The Murder of Mary Phagan
Written byJeffrey Lane (teleplay)
George Stevens Jr.(teleplay)
Story byLarry McMurtry
Directed byWilliam Hale
StarringJack Lemmon
Richard Jordan
Kevin Spacey
Rebecca Miller
William H. Macy
Theme music composerMaurice Jarre
Country of originUnited States
Original language(s)English
Producer(s)George Stevens Jr. (producer)
Caroline Stevens (associate producer)
Production location(s)Richmond, Virginia
Petersburg, Virginia
CinematographyNicholas D. Knowland
Editor(s)John A. Martinelli
Running time251 min.
Production company(s)Orion Pictures
Original networkNBC
Picture formatColor
Audio formatMono
Original releaseJanuary 24 (1988-01-24) –
January 26, 1988 (1988-01-26)[1]

Written by Larry McMurtry, produced by George Stevens Jr., and directed by William "Billy" Hale, the miniseries stars Lemmon and features Kevin Spacey, Rebecca Miller, Peter Gallagher, Charles Dutton, Richard Jordan, Cynthia Nixon, Dylan Baker and William H. Macy. Lemmon noted during a publicity appearance on The Tonight Show Starring Johnny Carson that shortly before the miniseries was broadcast, the cast was the best with which he had ever worked.

The film was shot in Richmond, Virginia, extensively in Shockoe Bottom, with a running time of 251 minutes (over 4 hours), originally broadcast over two evenings by NBC.

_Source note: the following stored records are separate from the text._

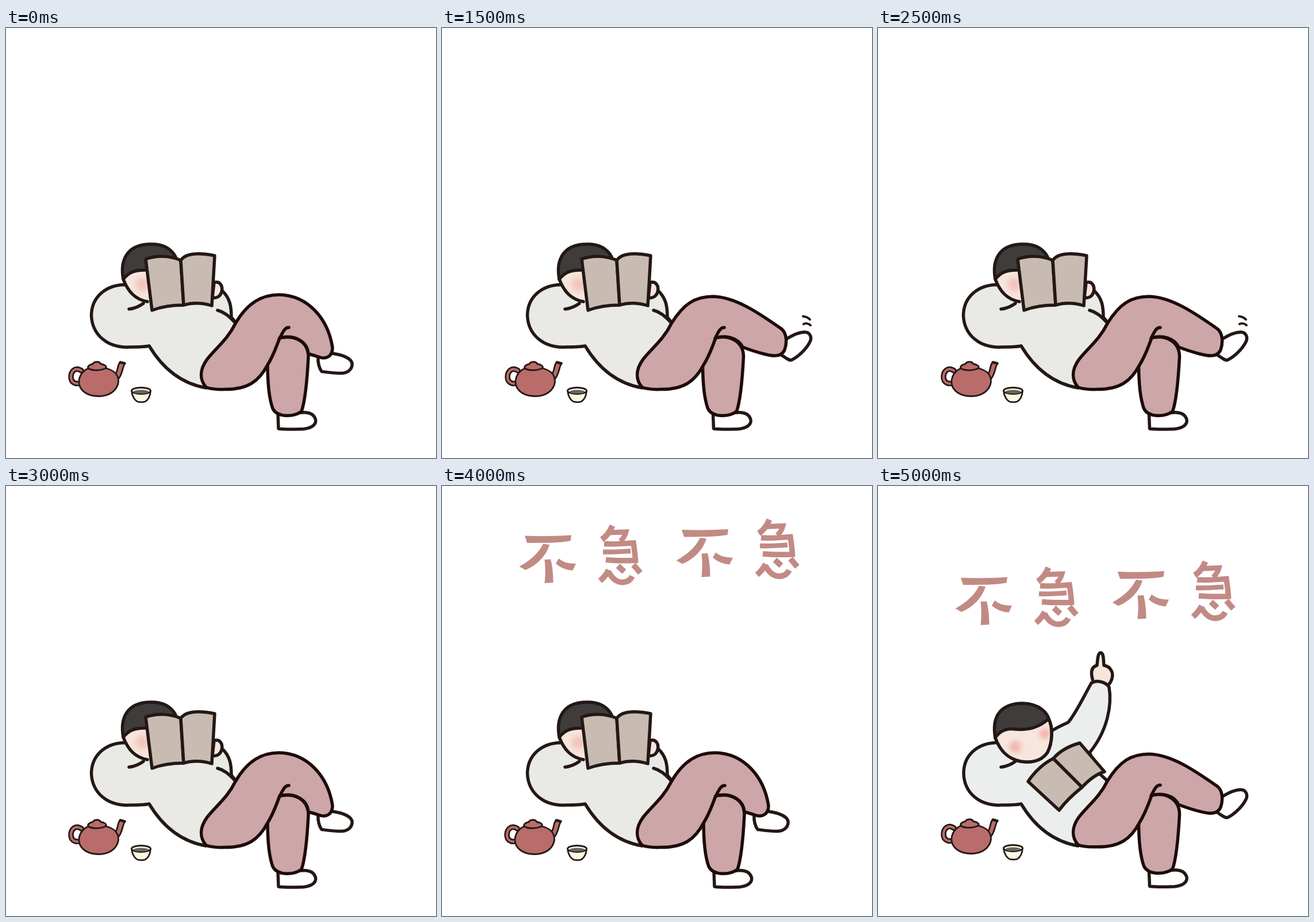
Recreate the animation shown at these times as an HTML page. Size 748 by 748 pixels, loop 8 s.

```html
<!DOCTYPE html>
<html lang="zh">
<head>
<meta charset="utf-8">
<title>不急不急</title>
<style>
  html, body { margin: 0; height: 100%; overflow: hidden; background: #fff; }
  svg { display: block; width: 100vw; height: 100vh; }
  .line { fill: none; stroke: #231815; stroke-width: 5.5; stroke-linecap: round; stroke-linejoin: round; }
  .thin { stroke-width: 2.8; }
  .shirt { fill: #e9e9e6; }
  .resting .shirt { fill: #eceeee; }
  .pants { fill: #cca6a9; stroke: #1d0b09; }
  .white { fill: #fff; }
  .skin { fill: #f7e6dd; }
  .hair { fill: #403c3c; }
  .book { fill: #c8bbb2; }
  .clay { fill: #b96c69; }
  .cup { fill: #fbf7e2; }

  .reading { animation: first 8s step-end infinite; }
  .resting { opacity: 0; animation: last 8s step-end infinite; }
  .down { animation: down 1s step-end infinite; }
  .up { opacity: 0; animation: up 1s step-end infinite; }
  .words { transform: translateY(-300px); animation: drop 8s step-end infinite; }
  @keyframes first { 0% { opacity: 1 } 62.5%, 100% { opacity: 0 } }
  @keyframes last { 0% { opacity: 0 } 62.5%, 100% { opacity: 1 } }
  @keyframes down { 0% { opacity: 1 } 50%, 100% { opacity: 0 } }
  @keyframes up { 0% { opacity: 0 } 50%, 100% { opacity: 1 } }
  @keyframes drop {
    0% { transform: translateY(-300px) }
    43.75% { transform: translateY(-146px) }
    50% { transform: translateY(-73px) }
    56.25%, 100% { transform: none }
  }
</style>
</head>
<body>
<svg viewBox="0 0 748 748" class="line">
  <defs>
    <radialGradient id="blush">
      <stop offset="0" stop-color="#f0b5ae"/>
      <stop offset=".35" stop-color="#f2c3bb"/>
      <stop offset="1" stop-color="#f7e6dd" stop-opacity="0"/>
    </radialGradient>
    <clipPath id="face">
      <path d="M204 438C212 426 223 421 238 423C262 425 280 420 297 405C304 420 304 445 295 463C285 478 268 482 248 479C225 474 212 460 204 438Z"/>
    </clipPath>

    <g id="pot" class="thin">
      <path id="handle" d="M131 596C121 589 113 597 113 607C113 616 120 620 128 618" stroke-width="9.500"/>
      <use href="#handle" stroke="none"/>
      <path d="M131 596C121 589 113 597 113 607C113 616 120 620 128 618" stroke="#b96c69" stroke-width="4.200"/>
      <path class="clay" d="M186 603C196 602 192 589 198.500 581L207 583.500C202 590 203 604 194 612Z"/>
      <path d="M199 581.500L206.500 583.500" stroke-width="4.500"/>
      <path class="clay" d="M143 592C128 599 124 614 129 625C136 637 150 640.500 162 640.500C178 640.500 193 632 195.500 616C196 603 187 595 174 592Z"/>
      <path class="clay" d="M143 592C141 588 147 585 151 584.500C153 580 162 579 165 584.500C170 585 176 588 174 591C168 596 150 597 143 592Z"/>
    </g>
    <g id="cup" class="thin">
      <path class="cup" d="M218.500 631C219 640 224 648 229 650C233 651 238 651 242 650C247 647 251 640 251.500 631"/>
      <ellipse class="cup" cx="235" cy="631" rx="16.500" ry="5.500"/>
      <ellipse cx="235" cy="632.800" rx="13" ry="3.300" fill="#66655f" stroke="none"/>
    </g>
    <g id="shin">
      <path class="white" d="M473 672L474 697C490 699 505 698 518 697.500C533 696 540 689 538.500 681C535 670 524 668 514 669Z"/>
      <path class="pants" d="M455 584C455 610 456 640 464 662C472 678 500 677 514 667C520 650 524 610 526 572C526 545 502 533 476 539Z"/>
    </g>
    <path id="crease" class="pants" style="fill:none" d="M476 540C482 528 485 521 492 521"/>

    <g id="legsUp">
      <use href="#shin" x="-1.500"/>
      <path class="white" d="M599 541C612 533 622 529 631 529C640 529 644 538 640 546C633 560 618 573 608 577.500C603 579 596 572 589 568Z"/>
      <path class="pants" d="M348 625C337 612 336 595 350 576C366 556 386 541 399 514C420 480 440 467 472 467C510 468 550 495 590 523C599 530 601 545 596 560C590 573 575 571 560 567C545 563 533 559 523 555C515 539 495 534 476 539C470 556 462 575 455 586C440 615 420 629 380 628.500C368 629 356 628 348 625Z"/>
      <use href="#crease" x="-1"/>
    </g>

    <g id="phrase" fill="#c28a84" stroke="#c28a84">
      <g stroke="none">
        <path d="M144 159.500C172 161 200 160 225 158.500L223.500 168.500C198 173 172 171.500 148 172Z"/>
        <path d="M176 173.500L187 175C181 195 165 211 145 219L134.500 213C153 203 167 191 176 173.500Z"/>
        <path d="M178.500 201L189 200.500C192 212 193.500 226 193.500 241L178.500 242C180 228 180 214 178.500 201Z"/>
        <path d="M203 199C211 206 221 208 233 208L227.500 220C215 219 206 215 198 208Z"/>
      </g>
      <g fill="none" stroke-width="10" stroke-linecap="butt" stroke-linejoin="miter">
        <path d="M296.500 142C292 153 287 160 278 166"/>
        <path d="M292 154L320 153C318 161 315 165 310 169" stroke-width="9"/>
        <path d="M282 173.500C300 175 318 173 333 172C334.500 183 336 192 336.500 202.500C318 203 302 203 285 201.500" stroke-width="9.500"/>
        <path d="M280 187.500C298 188.500 314 187 328 186" stroke-width="8.500"/>
        <path d="M290 219C286 227 282 232 275 238"/>
        <path d="M289.500 222C297 236 305 241 315 240.500C322 240 328 236 331 230"/>
        <path d="M306 212L317 222"/>
        <path d="M333 210L345 224"/>
      </g>
    </g>
  </defs>

  <g class="reading">
    <path class="shirt" d="M205 446.500C173 448 149 468 148.500 500C150 535 178 557 215 555C230 555 240 555 249 553C270 588 302 618 348 626L400 513L392 503C392 485 390 470 376 457Z"/>
    <path d="M368 491C380 494 390 503 398 512M214 489C223 488 231 485 239 479"/>
    <path class="skin" stroke="none" d="M204 437L243 415L250 477C225 473 212 458 204 437Z"/>
    <circle cx="237" cy="446" r="23" fill="url(#blush)" stroke="none" opacity=".75"/>
    <path class="hair" d="M204 437C199 410 205 376 253 376C275 376 288 385 295 398L243 421C225 421 214 424 204 437Z"/>
    <path d="M204 437C212 458 224 472 246 476"/>
    <path class="skin" d="M362 442.500C372 440 377 448 375.500 457C374 466 367 471 359 469Z"/>
    <path class="book" d="M243 402C262 395 285 396 304 404L309 482C290 482 270 485 254 491Z"/>
    <path class="book" d="M304 404C314 390 338 391 363 396L358 483C342 478 325 477 309 482Z"/>
    <use href="#cup"/>
    <g class="down">
      <use href="#shin"/>
      <path class="white" d="M543 573C542 582 545 592 549 597.500C560 599 573 601 585 600.500C596 600 603 592 602 583C599 573 582 568 567 566Z"/>
      <path class="pants" d="M348 625C337 612 336 595 350 576C366 556 386 541 399 514C420 478 445 464 475 464C525 465 560 505 568 556C568 571 557 577 545 572.500C537 570 531 568 526 567C524 545 502 533 476 539C470 556 462 575 455 586C440 615 420 629 380 628.500C368 629 356 628 348 625Z"/>
      <use href="#crease"/>
      <use href="#pot"/>
    </g>
    <g class="up">
      <use href="#legsUp"/>
      <path d="M628 501.500C633 502 637 504 640 507M629 515C633 513 638 514 641 517" stroke-width="4"/>
      <use href="#pot" x="1"/>
    </g>
  </g>

  <g class="resting">
    <path class="skin" d="M375 342C370 328 369 315 381 312C382 303 382 291 387 290C393 290 392 302 393 312C405 314 410 325 407 335C405 342 402 345 400 347Z"/>
    <path class="shirt" d="M205 446.500C173 448 149 468 149 500C150 535 178 557 215 555C230 555 240 555 249 553C270 588 302 618 348 626L399 513L385 500L368 464C400 425 407 380 402 350C396 340 379 337 371 343C358 366 345 394 331 411C320 416 311 420 302 426Z"/>
    <path d="M214 489C223 488 231 485 239 479"/>
    <path class="hair" d="M204 438C199 410 205 378 253 378C280 379 295 394 298 408C304 420 304 445 295 463C285 478 268 482 248 479C225 474 212 460 204 438Z"/>
    <g clip-path="url(#face)" stroke="none">
      <path class="skin" d="M200 400H310V490H200Z"/>
      <circle cx="239" cy="454" r="20" fill="url(#blush)"/>
      <circle cx="290" cy="431" r="18" fill="url(#blush)"/>
    </g>
    <path d="M204 438C212 426 223 421 238 423C262 425 280 420 297 405C304 420 304 445 295 463C285 478 268 482 248 479C225 474 212 460 204 438Z"/>
    <path class="book" d="M261 514C272 498 287 483 305 474L355 524C340 536 326 549 315 564Z"/>
    <path class="book" d="M305 474C317 460 333 452 351 447L394 497C380 501 366 512 355 524Z"/>
    <use href="#legsUp" y="-.8"/>
    <use href="#pot" x="1" y="-1"/>
    <use href="#cup" y="-1"/>
  </g>

  <g class="words" role="img" aria-label="不急不急">
    <use href="#phrase"/>
    <use href="#phrase" x="273" y="-10.500"/>
  </g>
</svg>
</body>
</html>
```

The film won the 1988 Emmy Award for Outstanding Miniseries and a Peabody Award.[2]

Other treatmentsEdit

An earlier movie version of the case, with the names changed, was directed by Mervyn LeRoy in 1937 and titled They Won't Forget, starring Claude Rains and Lana Turner. In 1997, David Mamet published a book about Leo Frank titled The Old Religion. The following year a Broadway musical titled Parade, written by the playwright Alfred Uhry, with music composed by Jason Robert Brown was produced. In 2004 the journalist Steve Oney published his history of the Mary Phagan case, titled And the Dead Shall Rise. The trial and Frank's lynching have also been explored in works of academic history.


  1. ^ "The Murder of Mary Phagan (1987)". The New York Times. Archived from the original on January 16, 2008. Retrieved January 20, 2018.
  2. ^ "The Murder of Mary Phagan". Retrieved 2019-01-30.

External linksEdit